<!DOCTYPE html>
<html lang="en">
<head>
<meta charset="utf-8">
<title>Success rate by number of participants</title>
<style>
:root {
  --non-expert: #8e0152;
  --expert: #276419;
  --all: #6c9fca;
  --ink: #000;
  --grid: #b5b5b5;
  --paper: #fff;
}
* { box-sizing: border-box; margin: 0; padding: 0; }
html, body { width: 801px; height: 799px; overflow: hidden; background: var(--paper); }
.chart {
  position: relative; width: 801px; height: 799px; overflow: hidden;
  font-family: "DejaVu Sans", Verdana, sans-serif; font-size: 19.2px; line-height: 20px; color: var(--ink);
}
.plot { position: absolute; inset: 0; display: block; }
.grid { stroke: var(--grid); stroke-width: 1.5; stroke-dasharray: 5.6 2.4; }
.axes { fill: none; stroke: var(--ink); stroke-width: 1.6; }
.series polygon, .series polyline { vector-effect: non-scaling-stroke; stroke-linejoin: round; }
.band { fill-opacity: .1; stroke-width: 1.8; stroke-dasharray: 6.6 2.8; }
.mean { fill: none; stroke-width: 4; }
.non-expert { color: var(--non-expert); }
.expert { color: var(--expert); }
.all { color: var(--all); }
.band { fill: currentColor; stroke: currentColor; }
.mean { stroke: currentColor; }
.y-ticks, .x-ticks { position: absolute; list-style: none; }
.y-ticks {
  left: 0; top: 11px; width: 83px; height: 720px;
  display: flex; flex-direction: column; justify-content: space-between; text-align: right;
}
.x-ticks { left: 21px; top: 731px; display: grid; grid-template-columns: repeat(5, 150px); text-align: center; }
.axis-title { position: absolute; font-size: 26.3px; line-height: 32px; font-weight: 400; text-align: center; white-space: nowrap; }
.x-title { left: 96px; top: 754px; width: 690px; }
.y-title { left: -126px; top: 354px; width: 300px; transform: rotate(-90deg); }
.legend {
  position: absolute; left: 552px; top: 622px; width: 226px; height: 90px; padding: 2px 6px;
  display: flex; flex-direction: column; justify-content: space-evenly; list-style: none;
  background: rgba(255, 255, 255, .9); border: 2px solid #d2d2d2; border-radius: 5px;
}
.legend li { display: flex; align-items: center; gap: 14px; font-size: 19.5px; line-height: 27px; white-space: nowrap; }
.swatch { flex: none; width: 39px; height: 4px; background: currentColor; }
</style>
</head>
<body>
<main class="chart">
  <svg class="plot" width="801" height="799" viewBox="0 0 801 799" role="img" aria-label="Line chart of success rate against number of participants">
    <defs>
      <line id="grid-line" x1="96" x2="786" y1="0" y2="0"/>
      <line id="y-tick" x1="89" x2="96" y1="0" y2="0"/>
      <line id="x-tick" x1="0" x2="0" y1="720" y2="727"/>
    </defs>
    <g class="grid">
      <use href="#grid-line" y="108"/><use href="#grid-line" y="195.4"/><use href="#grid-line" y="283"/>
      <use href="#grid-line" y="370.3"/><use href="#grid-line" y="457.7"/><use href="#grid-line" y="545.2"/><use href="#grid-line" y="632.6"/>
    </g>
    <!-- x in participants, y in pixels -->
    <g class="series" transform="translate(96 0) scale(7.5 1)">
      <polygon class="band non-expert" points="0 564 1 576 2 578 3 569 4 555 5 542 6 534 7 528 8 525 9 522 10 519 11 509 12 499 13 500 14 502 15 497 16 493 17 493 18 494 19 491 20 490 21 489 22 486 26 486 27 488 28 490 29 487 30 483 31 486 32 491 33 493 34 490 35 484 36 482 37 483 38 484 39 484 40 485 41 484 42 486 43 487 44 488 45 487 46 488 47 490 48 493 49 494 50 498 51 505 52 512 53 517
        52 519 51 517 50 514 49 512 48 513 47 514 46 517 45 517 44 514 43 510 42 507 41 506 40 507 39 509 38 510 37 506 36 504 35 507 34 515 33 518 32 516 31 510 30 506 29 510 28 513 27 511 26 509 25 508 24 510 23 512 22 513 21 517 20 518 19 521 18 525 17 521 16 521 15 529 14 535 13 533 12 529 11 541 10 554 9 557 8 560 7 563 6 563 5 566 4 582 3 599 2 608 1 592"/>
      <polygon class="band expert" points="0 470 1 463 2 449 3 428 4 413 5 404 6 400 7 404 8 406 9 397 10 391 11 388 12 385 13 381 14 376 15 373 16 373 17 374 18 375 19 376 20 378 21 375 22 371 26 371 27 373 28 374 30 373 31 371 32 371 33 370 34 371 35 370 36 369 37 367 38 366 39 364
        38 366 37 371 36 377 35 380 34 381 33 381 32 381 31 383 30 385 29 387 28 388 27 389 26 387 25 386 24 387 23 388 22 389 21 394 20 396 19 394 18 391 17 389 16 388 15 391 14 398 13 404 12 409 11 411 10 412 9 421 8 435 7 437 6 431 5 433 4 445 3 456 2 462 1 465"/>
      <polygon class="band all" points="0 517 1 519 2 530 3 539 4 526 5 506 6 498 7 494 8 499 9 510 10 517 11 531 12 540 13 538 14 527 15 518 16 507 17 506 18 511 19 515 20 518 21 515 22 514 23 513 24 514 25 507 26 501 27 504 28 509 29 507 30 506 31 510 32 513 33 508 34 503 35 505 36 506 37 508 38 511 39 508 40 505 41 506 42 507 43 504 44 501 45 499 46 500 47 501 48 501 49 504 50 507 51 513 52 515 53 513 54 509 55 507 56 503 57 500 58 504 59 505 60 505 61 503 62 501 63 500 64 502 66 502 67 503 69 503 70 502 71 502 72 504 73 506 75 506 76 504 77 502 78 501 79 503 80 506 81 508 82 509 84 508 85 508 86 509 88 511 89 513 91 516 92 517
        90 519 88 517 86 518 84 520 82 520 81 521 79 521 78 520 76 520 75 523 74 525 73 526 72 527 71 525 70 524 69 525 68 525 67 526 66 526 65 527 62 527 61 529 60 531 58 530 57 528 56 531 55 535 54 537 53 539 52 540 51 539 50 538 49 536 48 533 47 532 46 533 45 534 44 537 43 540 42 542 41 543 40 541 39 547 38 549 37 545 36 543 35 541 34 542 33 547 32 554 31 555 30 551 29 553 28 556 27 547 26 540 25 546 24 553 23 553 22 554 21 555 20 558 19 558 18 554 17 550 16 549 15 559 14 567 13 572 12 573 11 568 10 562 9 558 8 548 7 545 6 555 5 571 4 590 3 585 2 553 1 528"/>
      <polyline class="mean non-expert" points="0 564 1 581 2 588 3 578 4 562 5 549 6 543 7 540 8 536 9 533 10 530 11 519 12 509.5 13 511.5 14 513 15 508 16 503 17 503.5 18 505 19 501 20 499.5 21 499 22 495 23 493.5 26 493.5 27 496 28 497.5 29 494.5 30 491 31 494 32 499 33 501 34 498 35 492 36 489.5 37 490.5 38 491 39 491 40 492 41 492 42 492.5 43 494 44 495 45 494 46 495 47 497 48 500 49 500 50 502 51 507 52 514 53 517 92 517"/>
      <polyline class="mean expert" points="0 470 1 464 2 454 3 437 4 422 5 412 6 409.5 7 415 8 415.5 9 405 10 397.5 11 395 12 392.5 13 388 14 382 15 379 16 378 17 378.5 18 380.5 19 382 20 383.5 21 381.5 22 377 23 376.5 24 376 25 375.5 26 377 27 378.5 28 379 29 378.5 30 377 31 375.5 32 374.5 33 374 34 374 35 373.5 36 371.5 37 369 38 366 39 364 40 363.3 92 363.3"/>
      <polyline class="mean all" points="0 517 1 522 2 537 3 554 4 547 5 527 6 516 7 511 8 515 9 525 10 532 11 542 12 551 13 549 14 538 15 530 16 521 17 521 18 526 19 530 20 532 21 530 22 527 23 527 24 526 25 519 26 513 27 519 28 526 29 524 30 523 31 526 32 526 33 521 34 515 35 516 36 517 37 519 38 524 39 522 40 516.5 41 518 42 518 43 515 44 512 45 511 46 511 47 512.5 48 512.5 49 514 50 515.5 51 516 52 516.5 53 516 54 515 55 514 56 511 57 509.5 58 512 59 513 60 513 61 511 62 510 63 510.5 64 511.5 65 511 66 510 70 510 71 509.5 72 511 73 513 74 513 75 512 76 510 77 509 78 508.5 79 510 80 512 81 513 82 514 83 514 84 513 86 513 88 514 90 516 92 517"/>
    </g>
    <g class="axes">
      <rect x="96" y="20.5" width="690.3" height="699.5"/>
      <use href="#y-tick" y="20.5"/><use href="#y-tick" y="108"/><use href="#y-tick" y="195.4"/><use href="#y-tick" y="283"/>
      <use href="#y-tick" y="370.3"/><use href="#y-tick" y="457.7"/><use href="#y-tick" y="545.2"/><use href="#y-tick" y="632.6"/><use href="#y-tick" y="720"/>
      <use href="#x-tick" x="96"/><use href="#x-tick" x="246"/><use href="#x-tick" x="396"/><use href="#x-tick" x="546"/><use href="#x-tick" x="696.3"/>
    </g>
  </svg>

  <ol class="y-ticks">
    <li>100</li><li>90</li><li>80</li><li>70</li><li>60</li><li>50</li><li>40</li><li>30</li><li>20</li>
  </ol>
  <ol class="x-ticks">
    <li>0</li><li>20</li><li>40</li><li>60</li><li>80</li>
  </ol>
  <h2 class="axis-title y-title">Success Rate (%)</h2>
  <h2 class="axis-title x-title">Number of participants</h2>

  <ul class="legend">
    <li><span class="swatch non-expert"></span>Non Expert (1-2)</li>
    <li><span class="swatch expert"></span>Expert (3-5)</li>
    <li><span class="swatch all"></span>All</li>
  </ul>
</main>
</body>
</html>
====================
**Your instructions**
Among the records above, repeat exactly the line with "20px; color: var(--ink);", the line with "space-evenly; list-style: none;", and every line in between, and only those.

**Expected answer**
  font-family: "DejaVu Sans", Verdana, sans-serif; font-size: 19.2px; line-height: 20px; color: var(--ink);
}
.plot { position: absolute; inset: 0; display: block; }
.grid { stroke: var(--grid); stroke-width: 1.5; stroke-dasharray: 5.6 2.4; }
.axes { fill: none; stroke: var(--ink); stroke-width: 1.6; }
.series polygon, .series polyline { vector-effect: non-scaling-stroke; stroke-linejoin: round; }
.band { fill-opacity: .1; stroke-width: 1.8; stroke-dasharray: 6.6 2.8; }
.mean { fill: none; stroke-width: 4; }
.non-expert { color: var(--non-expert); }
.expert { color: var(--expert); }
.all { color: var(--all); }
.band { fill: currentColor; stroke: currentColor; }
.mean { stroke: currentColor; }
.y-ticks, .x-ticks { position: absolute; list-style: none; }
.y-ticks {
  left: 0; top: 11px; width: 83px; height: 720px;
  display: flex; flex-direction: column; justify-content: space-between; text-align: right;
}
.x-ticks { left: 21px; top: 731px; display: grid; grid-template-columns: repeat(5, 150px); text-align: center; }
.axis-title { position: absolute; font-size: 26.3px; line-height: 32px; font-weight: 400; text-align: center; white-space: nowrap; }
.x-title { left: 96px; top: 754px; width: 690px; }
.y-title { left: -126px; top: 354px; width: 300px; transform: rotate(-90deg); }
.legend {
  position: absolute; left: 552px; top: 622px; width: 226px; height: 90px; padding: 2px 6px;
  display: flex; flex-direction: column; justify-content: space-evenly; list-style: none;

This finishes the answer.